• _WHAT THE TASK ASKS_: From the data below, copy out every line in which the word "body" occurs.

= Beginning of Section =

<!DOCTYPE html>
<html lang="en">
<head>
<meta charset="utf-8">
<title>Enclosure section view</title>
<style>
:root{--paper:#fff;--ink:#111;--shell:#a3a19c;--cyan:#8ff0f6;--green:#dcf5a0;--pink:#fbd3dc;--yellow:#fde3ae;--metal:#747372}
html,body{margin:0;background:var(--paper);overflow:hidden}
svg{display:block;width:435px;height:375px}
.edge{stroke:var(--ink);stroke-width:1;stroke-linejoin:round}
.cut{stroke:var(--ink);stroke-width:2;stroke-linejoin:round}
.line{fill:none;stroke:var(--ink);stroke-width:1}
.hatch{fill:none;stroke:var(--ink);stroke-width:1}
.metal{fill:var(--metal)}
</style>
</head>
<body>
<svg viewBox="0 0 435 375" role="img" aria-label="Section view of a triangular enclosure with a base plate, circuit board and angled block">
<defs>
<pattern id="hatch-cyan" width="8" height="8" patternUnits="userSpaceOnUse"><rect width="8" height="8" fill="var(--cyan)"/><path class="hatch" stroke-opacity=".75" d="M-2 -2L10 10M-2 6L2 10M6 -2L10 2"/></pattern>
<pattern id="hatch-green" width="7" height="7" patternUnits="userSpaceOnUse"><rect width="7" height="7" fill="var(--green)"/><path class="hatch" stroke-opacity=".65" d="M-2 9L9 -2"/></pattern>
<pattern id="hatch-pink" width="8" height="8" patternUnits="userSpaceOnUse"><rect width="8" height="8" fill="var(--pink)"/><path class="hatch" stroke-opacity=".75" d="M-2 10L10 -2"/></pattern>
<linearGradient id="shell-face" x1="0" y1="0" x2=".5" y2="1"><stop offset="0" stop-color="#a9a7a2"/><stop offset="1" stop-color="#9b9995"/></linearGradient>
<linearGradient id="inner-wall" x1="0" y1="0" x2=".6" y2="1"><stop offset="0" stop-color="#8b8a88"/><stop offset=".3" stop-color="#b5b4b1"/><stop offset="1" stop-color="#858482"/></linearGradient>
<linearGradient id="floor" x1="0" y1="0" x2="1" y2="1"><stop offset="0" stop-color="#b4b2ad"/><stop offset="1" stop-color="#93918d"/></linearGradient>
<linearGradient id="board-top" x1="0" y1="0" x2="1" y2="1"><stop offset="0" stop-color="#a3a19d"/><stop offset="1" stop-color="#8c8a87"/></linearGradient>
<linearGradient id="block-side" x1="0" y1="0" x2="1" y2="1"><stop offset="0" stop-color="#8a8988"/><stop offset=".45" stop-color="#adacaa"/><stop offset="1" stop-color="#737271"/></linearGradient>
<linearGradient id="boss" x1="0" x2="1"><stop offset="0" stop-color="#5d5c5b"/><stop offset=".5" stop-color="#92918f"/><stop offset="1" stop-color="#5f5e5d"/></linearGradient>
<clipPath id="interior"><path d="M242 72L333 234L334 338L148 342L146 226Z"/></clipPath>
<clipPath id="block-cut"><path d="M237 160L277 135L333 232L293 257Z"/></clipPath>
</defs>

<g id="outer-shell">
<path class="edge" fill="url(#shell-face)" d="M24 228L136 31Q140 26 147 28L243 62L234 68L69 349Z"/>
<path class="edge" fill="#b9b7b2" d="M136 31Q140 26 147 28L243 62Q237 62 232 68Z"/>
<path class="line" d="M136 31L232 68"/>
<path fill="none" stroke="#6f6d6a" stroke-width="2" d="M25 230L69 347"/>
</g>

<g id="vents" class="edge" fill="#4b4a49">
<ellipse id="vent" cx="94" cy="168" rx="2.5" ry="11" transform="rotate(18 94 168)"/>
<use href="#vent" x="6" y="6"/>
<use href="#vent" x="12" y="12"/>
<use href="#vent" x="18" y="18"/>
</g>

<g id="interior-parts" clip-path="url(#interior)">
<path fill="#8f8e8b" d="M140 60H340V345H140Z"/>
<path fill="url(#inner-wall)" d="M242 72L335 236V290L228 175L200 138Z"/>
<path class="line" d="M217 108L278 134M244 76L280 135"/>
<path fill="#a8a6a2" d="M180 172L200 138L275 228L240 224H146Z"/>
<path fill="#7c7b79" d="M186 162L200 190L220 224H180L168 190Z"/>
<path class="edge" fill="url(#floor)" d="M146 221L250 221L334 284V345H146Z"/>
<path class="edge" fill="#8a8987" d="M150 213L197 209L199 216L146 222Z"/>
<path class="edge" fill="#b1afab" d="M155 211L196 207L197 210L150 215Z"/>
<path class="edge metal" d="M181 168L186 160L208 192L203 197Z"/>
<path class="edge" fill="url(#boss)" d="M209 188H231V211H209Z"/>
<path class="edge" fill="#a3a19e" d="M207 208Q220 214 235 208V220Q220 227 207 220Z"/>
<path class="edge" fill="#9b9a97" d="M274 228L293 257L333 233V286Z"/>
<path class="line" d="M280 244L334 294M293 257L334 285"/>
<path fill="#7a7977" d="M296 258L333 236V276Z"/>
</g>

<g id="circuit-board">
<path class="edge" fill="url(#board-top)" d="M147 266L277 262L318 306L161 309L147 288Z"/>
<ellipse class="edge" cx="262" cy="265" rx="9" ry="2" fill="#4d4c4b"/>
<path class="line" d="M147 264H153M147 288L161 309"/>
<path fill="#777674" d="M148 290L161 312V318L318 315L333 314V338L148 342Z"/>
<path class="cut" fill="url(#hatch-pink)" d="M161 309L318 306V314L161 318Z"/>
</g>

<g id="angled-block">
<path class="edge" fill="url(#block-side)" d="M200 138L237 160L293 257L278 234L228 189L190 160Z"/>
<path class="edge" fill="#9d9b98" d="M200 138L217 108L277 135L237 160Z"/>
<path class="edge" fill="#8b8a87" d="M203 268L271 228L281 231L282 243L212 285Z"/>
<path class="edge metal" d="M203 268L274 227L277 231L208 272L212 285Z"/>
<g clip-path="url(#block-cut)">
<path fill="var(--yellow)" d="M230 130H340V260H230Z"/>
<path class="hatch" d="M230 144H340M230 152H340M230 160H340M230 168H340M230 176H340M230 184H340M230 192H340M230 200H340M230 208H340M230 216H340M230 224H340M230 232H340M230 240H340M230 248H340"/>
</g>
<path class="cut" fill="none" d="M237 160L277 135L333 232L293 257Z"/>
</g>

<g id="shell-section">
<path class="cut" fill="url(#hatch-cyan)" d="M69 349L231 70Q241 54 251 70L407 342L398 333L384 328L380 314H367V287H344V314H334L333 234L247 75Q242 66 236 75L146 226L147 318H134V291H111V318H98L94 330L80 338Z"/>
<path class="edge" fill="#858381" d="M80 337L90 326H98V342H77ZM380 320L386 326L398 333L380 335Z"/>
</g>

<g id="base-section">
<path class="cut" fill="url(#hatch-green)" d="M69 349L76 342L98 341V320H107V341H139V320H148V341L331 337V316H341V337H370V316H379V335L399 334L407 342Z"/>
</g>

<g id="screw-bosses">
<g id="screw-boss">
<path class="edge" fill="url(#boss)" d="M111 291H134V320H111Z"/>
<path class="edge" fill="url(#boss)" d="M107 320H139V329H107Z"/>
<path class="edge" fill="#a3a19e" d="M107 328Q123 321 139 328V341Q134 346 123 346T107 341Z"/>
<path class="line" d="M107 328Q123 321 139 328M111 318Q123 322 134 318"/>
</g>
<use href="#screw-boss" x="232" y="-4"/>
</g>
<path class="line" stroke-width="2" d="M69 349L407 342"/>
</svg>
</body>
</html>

= End of Section =

• _PROBLEM SOLUTION_:
html,body{margin:0;background:var(--paper);overflow:hidden}
<body>
</body>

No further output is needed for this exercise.